(Working data)

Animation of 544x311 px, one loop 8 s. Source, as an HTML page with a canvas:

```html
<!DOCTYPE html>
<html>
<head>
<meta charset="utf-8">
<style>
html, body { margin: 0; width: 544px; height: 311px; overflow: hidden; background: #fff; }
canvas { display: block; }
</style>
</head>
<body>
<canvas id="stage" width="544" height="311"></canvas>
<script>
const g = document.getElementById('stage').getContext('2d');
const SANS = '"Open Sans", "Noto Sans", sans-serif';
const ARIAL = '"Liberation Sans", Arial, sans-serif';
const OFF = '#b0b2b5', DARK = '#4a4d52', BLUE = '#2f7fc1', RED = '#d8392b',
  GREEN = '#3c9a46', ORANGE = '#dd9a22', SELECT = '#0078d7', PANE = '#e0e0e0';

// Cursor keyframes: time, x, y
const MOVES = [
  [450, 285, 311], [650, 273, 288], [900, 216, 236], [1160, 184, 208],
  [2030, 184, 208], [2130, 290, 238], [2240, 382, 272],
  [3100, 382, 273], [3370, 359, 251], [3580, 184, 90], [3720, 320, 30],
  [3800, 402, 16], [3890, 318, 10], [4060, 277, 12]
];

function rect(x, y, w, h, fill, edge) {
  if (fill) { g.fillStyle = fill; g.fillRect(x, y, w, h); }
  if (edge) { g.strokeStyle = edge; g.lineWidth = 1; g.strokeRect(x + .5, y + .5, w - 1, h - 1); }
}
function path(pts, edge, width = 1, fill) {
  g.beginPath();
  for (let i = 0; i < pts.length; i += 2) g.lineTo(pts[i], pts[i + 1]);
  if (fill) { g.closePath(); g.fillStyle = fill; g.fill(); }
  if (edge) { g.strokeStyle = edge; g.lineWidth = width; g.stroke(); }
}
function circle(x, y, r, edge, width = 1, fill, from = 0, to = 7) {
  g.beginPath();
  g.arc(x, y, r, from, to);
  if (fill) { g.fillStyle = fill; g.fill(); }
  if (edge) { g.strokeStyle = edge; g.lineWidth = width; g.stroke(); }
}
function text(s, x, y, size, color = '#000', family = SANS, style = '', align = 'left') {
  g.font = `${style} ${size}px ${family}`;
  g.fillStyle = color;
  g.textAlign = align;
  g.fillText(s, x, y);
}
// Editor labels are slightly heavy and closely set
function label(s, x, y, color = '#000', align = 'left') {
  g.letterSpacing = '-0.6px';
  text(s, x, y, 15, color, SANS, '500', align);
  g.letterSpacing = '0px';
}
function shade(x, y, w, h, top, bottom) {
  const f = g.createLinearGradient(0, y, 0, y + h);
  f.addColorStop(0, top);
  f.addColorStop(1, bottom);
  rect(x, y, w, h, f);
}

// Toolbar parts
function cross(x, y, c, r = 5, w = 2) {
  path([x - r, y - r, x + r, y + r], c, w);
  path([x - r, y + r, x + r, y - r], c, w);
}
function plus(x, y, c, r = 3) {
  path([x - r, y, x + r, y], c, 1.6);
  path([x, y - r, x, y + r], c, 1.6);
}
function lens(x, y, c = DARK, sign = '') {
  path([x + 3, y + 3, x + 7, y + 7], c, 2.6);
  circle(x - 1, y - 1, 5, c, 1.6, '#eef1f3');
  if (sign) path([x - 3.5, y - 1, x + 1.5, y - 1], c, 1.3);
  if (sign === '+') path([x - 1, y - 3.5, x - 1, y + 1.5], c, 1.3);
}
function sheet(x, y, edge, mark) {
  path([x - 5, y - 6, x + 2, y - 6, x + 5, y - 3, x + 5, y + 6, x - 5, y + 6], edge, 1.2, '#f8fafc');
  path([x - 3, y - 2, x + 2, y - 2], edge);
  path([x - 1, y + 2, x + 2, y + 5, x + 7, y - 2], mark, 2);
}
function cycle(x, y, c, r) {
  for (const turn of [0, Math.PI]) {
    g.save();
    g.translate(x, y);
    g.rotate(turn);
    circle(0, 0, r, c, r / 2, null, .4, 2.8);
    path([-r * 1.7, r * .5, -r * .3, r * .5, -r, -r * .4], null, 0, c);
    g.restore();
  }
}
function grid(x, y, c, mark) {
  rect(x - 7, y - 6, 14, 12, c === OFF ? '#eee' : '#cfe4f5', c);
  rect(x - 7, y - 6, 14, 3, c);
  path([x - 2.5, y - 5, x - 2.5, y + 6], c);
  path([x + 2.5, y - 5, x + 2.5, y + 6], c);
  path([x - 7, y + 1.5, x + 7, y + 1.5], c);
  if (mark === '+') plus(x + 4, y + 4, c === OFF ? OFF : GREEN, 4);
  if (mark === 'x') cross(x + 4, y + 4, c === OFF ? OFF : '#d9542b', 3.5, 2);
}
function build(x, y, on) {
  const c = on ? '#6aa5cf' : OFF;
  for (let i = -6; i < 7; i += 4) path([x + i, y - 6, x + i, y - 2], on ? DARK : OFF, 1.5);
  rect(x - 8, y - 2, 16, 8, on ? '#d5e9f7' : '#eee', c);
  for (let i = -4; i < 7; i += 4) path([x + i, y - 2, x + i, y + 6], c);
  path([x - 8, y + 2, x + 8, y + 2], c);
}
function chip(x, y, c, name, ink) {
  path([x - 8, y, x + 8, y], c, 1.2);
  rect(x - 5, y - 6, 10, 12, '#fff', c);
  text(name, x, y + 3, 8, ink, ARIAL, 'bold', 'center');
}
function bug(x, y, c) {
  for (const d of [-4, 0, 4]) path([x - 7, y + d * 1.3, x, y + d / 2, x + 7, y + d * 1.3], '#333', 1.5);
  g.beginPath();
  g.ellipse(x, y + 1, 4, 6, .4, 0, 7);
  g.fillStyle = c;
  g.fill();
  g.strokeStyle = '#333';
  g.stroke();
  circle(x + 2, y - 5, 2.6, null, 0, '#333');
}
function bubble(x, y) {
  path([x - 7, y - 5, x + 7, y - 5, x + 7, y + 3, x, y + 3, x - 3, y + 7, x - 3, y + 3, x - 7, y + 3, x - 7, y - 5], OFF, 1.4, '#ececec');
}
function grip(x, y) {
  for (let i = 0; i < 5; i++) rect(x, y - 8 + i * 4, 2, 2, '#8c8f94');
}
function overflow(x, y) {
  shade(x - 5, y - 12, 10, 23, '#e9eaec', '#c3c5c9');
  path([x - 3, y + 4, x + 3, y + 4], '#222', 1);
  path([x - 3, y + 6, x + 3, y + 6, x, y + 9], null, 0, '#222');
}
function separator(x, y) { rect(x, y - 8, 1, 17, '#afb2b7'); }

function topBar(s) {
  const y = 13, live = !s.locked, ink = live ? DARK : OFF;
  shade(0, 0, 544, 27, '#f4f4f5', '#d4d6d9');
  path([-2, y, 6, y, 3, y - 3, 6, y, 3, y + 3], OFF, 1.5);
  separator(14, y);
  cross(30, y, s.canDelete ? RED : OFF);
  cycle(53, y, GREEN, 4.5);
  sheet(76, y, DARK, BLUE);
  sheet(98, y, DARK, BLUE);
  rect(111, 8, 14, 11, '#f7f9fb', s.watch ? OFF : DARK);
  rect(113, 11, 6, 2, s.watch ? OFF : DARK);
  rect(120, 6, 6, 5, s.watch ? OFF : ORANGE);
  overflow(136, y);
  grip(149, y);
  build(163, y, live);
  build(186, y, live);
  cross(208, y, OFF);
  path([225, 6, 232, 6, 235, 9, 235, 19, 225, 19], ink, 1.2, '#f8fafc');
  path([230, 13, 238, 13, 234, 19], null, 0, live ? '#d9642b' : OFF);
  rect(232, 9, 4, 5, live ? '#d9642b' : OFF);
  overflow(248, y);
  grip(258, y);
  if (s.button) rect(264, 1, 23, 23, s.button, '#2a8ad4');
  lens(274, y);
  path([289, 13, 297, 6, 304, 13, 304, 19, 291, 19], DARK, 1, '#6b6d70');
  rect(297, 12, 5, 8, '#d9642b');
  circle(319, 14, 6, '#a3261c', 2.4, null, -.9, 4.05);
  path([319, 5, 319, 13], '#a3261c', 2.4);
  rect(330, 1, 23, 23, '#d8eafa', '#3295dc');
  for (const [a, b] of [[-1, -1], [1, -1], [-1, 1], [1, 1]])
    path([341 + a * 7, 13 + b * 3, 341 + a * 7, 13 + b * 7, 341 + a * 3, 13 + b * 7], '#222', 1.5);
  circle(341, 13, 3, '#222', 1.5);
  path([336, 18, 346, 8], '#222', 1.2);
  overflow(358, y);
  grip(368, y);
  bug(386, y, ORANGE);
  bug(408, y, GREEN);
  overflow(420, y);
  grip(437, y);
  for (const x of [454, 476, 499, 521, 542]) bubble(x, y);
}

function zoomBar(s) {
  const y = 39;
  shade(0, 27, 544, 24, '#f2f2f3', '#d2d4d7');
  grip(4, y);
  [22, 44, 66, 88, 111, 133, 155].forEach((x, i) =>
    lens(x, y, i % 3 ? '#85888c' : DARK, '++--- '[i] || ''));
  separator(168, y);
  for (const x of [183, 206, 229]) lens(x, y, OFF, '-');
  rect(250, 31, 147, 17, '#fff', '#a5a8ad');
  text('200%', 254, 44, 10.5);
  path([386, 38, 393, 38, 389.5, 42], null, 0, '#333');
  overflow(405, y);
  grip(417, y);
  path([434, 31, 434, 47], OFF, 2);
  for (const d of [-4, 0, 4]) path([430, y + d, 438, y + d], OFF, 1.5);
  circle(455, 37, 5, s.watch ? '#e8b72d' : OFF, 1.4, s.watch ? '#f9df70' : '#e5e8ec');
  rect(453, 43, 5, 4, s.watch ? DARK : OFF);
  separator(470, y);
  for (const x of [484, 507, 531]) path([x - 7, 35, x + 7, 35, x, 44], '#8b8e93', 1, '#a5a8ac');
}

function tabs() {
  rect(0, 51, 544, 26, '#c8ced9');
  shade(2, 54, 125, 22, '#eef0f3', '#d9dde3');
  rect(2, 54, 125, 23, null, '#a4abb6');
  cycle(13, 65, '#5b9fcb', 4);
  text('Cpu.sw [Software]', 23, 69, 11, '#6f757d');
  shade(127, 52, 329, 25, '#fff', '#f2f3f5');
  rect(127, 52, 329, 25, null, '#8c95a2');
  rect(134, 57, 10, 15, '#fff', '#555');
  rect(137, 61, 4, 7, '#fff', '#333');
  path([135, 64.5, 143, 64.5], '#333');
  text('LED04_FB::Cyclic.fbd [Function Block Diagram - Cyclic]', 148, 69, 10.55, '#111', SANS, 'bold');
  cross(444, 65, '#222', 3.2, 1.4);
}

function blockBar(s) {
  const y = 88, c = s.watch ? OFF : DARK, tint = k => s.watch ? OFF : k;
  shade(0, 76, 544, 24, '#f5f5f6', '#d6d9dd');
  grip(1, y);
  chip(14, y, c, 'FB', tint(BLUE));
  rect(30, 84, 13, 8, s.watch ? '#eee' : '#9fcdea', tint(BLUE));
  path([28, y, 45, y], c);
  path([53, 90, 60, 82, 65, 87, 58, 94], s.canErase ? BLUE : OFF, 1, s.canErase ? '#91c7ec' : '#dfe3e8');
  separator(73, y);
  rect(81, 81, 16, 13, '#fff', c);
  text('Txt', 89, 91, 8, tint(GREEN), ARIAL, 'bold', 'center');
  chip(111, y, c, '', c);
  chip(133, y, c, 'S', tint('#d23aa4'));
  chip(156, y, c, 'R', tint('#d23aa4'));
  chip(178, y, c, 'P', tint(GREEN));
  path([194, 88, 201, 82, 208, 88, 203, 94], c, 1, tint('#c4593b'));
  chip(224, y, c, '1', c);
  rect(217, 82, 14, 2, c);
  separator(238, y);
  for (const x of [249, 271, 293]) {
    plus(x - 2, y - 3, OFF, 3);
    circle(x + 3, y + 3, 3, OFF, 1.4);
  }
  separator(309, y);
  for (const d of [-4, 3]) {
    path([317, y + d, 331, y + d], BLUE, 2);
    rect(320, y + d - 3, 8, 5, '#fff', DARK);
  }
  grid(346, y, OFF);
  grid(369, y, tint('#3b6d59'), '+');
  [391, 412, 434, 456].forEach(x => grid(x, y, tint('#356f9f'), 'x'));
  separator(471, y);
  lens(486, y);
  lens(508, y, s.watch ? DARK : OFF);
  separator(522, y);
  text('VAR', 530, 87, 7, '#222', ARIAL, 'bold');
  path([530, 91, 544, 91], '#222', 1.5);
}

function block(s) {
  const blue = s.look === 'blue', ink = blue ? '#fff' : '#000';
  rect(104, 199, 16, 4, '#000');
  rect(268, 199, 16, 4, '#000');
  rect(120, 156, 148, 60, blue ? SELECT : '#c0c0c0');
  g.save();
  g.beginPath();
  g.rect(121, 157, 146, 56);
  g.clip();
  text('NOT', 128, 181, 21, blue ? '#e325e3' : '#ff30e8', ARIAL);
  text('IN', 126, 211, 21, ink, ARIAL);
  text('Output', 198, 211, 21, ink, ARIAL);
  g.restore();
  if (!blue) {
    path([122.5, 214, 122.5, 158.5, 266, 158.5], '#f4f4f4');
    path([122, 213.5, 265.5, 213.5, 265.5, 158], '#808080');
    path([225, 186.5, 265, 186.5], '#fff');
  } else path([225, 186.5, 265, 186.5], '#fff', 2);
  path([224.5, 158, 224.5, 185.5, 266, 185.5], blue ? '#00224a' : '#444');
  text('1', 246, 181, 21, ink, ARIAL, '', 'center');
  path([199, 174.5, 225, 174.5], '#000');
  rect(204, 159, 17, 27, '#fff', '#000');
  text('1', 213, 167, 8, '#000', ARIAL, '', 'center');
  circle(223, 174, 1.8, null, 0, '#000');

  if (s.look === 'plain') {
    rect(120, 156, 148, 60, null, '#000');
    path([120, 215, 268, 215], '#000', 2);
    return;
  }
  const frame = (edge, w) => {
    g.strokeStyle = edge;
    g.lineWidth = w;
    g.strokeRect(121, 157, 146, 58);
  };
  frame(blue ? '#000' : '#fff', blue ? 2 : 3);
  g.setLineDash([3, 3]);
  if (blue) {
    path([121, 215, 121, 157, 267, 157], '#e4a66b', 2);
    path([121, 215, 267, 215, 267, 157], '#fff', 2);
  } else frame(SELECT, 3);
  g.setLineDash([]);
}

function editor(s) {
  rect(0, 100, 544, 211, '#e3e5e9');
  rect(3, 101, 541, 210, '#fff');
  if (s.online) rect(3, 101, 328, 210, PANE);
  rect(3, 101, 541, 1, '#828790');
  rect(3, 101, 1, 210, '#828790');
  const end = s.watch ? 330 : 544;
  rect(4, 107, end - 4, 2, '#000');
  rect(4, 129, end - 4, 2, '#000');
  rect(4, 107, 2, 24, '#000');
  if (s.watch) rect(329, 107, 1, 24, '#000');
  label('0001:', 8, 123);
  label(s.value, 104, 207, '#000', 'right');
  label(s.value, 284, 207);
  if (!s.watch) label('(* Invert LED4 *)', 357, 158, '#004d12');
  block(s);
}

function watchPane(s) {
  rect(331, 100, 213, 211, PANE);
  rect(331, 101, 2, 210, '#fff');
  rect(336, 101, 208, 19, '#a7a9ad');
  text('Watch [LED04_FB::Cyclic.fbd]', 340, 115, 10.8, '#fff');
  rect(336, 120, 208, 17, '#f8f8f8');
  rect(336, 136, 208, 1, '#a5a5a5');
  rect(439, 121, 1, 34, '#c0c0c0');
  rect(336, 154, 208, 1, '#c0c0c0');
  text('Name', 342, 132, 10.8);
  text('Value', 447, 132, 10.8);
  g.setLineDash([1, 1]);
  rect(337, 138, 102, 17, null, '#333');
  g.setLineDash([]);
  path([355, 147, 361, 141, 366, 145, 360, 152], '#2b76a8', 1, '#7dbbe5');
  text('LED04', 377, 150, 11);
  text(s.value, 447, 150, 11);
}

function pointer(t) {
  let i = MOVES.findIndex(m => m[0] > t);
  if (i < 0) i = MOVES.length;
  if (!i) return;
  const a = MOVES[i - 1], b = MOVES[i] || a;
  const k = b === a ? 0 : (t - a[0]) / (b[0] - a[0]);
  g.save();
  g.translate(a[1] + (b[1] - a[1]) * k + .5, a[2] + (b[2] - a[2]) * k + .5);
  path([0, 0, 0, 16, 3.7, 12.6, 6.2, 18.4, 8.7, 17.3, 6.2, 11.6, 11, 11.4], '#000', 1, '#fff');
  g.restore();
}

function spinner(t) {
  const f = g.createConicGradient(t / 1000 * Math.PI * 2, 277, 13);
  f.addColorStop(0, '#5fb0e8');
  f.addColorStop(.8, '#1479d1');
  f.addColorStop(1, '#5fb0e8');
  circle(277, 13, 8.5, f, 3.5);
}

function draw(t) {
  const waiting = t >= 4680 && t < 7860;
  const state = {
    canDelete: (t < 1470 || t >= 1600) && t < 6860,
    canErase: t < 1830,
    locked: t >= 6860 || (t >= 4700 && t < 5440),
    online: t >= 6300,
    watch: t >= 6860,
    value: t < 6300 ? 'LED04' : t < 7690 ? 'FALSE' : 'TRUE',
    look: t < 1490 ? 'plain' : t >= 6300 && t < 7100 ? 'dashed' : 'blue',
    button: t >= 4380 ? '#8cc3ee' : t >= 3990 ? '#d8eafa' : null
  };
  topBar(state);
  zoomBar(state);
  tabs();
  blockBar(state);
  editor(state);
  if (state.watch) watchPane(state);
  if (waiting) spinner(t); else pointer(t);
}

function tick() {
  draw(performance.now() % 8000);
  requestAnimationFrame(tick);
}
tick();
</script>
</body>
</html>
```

(End Working data)

[Exercise instructions]
Reproduce every line in the records above that contains the word "center".

[Answer area]
  text(name, x, y + 3, 8, ink, ARIAL, 'bold', 'center');
  text('Txt', 89, 91, 8, tint(GREEN), ARIAL, 'bold', 'center');
  text('1', 246, 181, 21, ink, ARIAL, '', 'center');
  text('1', 213, 167, 8, '#000', ARIAL, '', 'center');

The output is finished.